Unpublished materials are protected by copyright. Permission to publish, quote, or reproduce must be secured from the repository and the copyright holder.
Art, Modern -- 20th century -- United States Search this
Videotaped interview with Charles Townes, inventor of the MASER (Microwave Amplification by Stimulated Emission of Radiation). The interview was part of the "Innovative Lives" public program series. Videotapes include VHS and Beta Cam SP formats.
Divided into four series.
Series 1: Original videos
Series 2: Master videos
Series 3: Reference videos
Series 4; Digital images
Biographical / Historical:
Charles Townes was born in Greenville, S.C., July 28, 1915. Graduated from Furman University (1935), Duke University (1936), and the California Institute of Technology (Ph.D., 1939). Appointed to faculty of Columbia University, 1948, where he conceived the idea for the maser. Received Nobel Prize for physics for advances in quantum electronics, 1964.
Created by the Jerome and Dorothy Lemelson Center for the Study of Invention and Innovation, National Museum of American History, 1998.
Collection is open for research but the original videos are stored off-site and special arrangements must be made to work with it. Contact the Archives Center for information at firstname.lastname@example.org or 202-633-3270.
Collection items available for reproduction, but the Archives Center makes no guarantees concerning copyright restrictions. Other intellectual property rights may apply. Archives Center cost-recovery and use fees may apply when requesting reproductions. Signed oral history releases on file.
Smithsonian Institution. Center for Folklife and Cultural Heritage Search this
6 cu. ft. (6 record storage boxes)
This accession consists of records documenting the administration of the Center for Folklife and Cultural Heritage (CFCH), previously known as the Office of Folklife
Programs, 1978-1991, and the Center for Folklife Programs and Cultural Studies, 1992-1999, during the tenure of Richard Kurin. Kurin served as the Deputy Director, 1985-1987;
Acting Director, 1987-1990; and Director, 1990-2009. Earlier files were created by Ralph Rinzler, Director, 1978-1983, and Peter Seitel, Director, 1983-1987.

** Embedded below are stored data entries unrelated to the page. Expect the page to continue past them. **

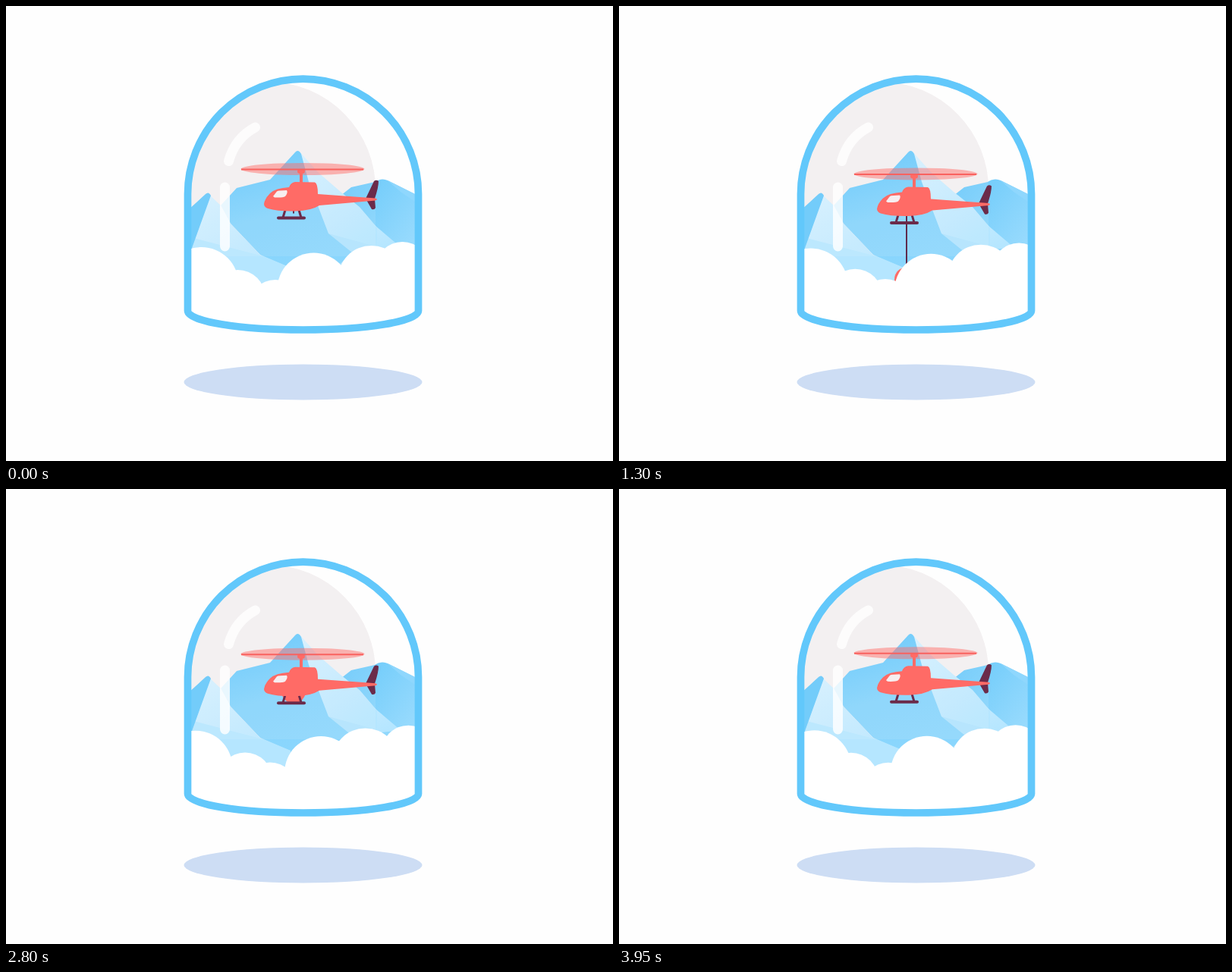
Write an HTML page that moves like this. It is 800x600 px and loops after 4000 ms.

```html
<!DOCTYPE html>
<html lang="en">
<head>
<meta charset="utf-8">
<title>Helicopter in a glass dome</title>
<style>
  html, body { margin: 0; width: 100%; height: 100%; overflow: hidden; background: #fefefe; }
  svg { display: block; width: 800px; height: 600px; }
</style>
</head>
<body>
<svg viewBox="0 0 800 600">
  <defs>
    <path id="glass" d="M239.5 248A152 152 0 0 1 543.5 248V402C543.5 416 475 427 391.500 427S239.5 416 239.5 402Z"/>
    <path id="tint" d="M200 100H345A142 142 0 0 1 487 245V330H200Z" fill="#f3eff0"/>
    <clipPath id="inside"><use href="#glass"/></clipPath>
    <linearGradient id="deep" x1="0" y1="0" x2=".3" y2="1">
      <stop offset="0" stop-color="#5dc5fa"/><stop offset=".6" stop-color="#84d3fc"/><stop offset="1" stop-color="#8ad6fd"/>
    </linearGradient>
    <linearGradient id="pale" x1="0" y1="0" x2=".5" y2="1">
      <stop offset="0" stop-color="#d6f0ff"/><stop offset="1" stop-color="#b5e6ff"/>
    </linearGradient>
    <linearGradient id="side" x1="0" y1="0" x2="1" y2=".8">
      <stop offset="0" stop-color="#66c8fa"/><stop offset="1" stop-color="#9adbfd"/>
    </linearGradient>
  </defs>

  <ellipse cx="391.5" cy="496" rx="157" ry="23.5" fill="#cdddf4"/>

  <g clip-path="url(#inside)">
    <use href="#tint"/>

    <!-- right mountain -->
    <path fill="url(#side)" d="M441 250L455 239L486 232Q495 226 503 230L545 251V330H460Z"/>
    <path fill="#8fd7fd" d="M503 230L545 251V262L520 245Z"/>
    <path fill="url(#pale)" d="M447 250L480 284L520 318L420 330V250Z"/>

    <!-- middle mountain -->
    <path fill="url(#pale)" d="M386 191L411 219L441 245L466 265L489 292V340H400Z"/>
    <path fill="#b0e3fe" d="M425 300L487 317V345H400Z"/>
    <path fill="url(#deep)" d="M283 263L304 240L348 229L381 193Q385 188 389 195L399 232L425 300L456 325L430 350H372L335 328L296 287Z"/>

    <!-- left mountain -->
    <path fill="url(#pale)" d="M266 247L283 263L296 287L335 328L375 345V380H240V318Z"/>
    <path fill="#b5e6ff" d="M240 304L335 329L375 345V380H240Z"/>
    <path fill="#64c7fa" d="M240 269L263 248Q267 244 270 250L244 322H240Z"/>

    <use href="#tint" opacity=".1"/>
    <path d="M288.5 239V317M293.5 204.5Q302 174 328.5 160" fill="none" stroke="#fff"
      stroke-opacity=".82" stroke-width="13" stroke-linecap="round"/>

    <g id="heli">
      <path id="rope" stroke="#5f2b4b" stroke-width="2"/>
      <circle id="ball" cx="379" r="16" fill="#ff6b66"/>
      <path d="M368 54L365 64M386 54L389 64" stroke="#6b2b4a" stroke-width="3"/>
      <path d="M359 64.5H393" stroke="#6b2b4a" stroke-width="4" stroke-linecap="round"/>
      <path fill="#6b2b4a" d="M474 39L485 16Q488 13.500 491 16Q491 24 486 39L487 51Q486 54 482 53Z"/>
      <path fill="#ff6b66" d="M340 46Q341 39 348 32Q355 25 373 24Q375 18 381 17L407 17.500Q411 19 411 33L487 38.500Q491 40 487 41.500L413 48Q402 55 382 55.500Q358 56 345 52Q340 50 340 46Z"/>
      <path fill="#f7eef0" d="M352 36L357 29.500Q359 28 370 28Q372 31 368 36Q365 38 354 37.500Z"/>
      <path d="M389 2V19" stroke="#ff6b66" stroke-width="4"/>
      <rect x="384" y="0" width="10" height="6" rx="3" fill="#ff6b66"/>
      <ellipse cx="391" cy="0" rx="81.500" ry="8" fill="#ff6b66" opacity=".48"/>
      <path d="M310 .5H471" stroke="#f9625f" stroke-width="2"/>
    </g>

    <g id="clouds" fill="#fff"><rect x="235" y="368" width="315" height="65"/></g>
  </g>

  <use href="#glass" fill="none" stroke="#62c8fb" stroke-width="9.700"/>
</svg>

<script>
const LOOP = 4000, REST = 215, DEEPEST = 21;
const PICKUP = 1250, STOWED = 2980, ROPE = 126;
const $ = id => document.getElementById(id);

// The helicopter sinks and rises again in three dips
const dips = [
  { from: 0, to: 1600, depth: DEEPEST },
  { from: 1600, to: 3050, depth: 10 },
  { from: 3050, to: 4070, depth: 10 }
];

const puffs = [
  { r: 49, x: 253, top: 318, swing: 5, push: 5 },
  { r: 36, x: 311, top: 348, swing: -6, push: -4 },
  { r: 36, x: 351, top: 361, swing: 4.5, push: -3 },
  { r: 48, x: 411, top: 325.5, swing: -6, push: 4 },
  { r: 44, x: 477, top: 316, swing: 5, push: -4 },
  { r: 36, x: 527, top: 311, swing: -5, push: 5 }
];
for (const p of puffs) {
  p.node = document.createElementNS("http://www.w3.org/2000/svg", "circle");
  p.node.setAttribute("r", p.r);
  $("clouds").append(p.node);
}

function sink(t) {
  const { from, to, depth } = dips.find(d => t < d.to);
  return depth * Math.sin(Math.PI * (t - from) / (to - from)) ** 2;
}

function draw(t) {
  const low = sink(t);
  $("heli").setAttribute("transform", `translate(0 ${REST + low})`);

  // The winch pays out until the pickup, then reels in a little faster
  const speed = t < PICKUP ? .054 : .06;
  const end = ROPE - speed * Math.abs(t - PICKUP);
  $("rope").setAttribute("d", `M379 40V${Math.max(40, end)}`);
  $("ball").setAttribute("cy", end + 16);
  $("ball").setAttribute("visibility", t >= PICKUP && t < STOWED ? "visible" : "hidden");

  // Clouds sway once per loop; the rotor wind moves them as it comes near
  const sway = Math.cos(2 * Math.PI * t / LOOP - .44);
  for (const { node, r, x, top, swing, push } of puffs) {
    node.setAttribute("cx", x + swing * sway);
    node.setAttribute("cy", top + push * low / DEEPEST + r);
  }
}

const start = performance.now();
function tick() {
  draw((performance.now() - start) % LOOP);
  requestAnimationFrame(tick);
}
tick();
</script>
</body>
</html>
```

Topics documented within this accession include the Center's relations with other Smithsonian Institution units; Kurin's participation in the joint Smithsonian Institution/United
Nations Educational, Scientific and Cultural Organization (UNESCO) conference held in numerous locations throughout the world; and the production of Smithsonian/Folkways Recordings
products and the Festival of American Folklife (later named the Smithsonian Folklife Festival).
Materials include correspondence and memoranda; clippings; brochures; management and activity reports; meeting minutes, notes, and agendas; and other related materials.
Some materials are in electronic format.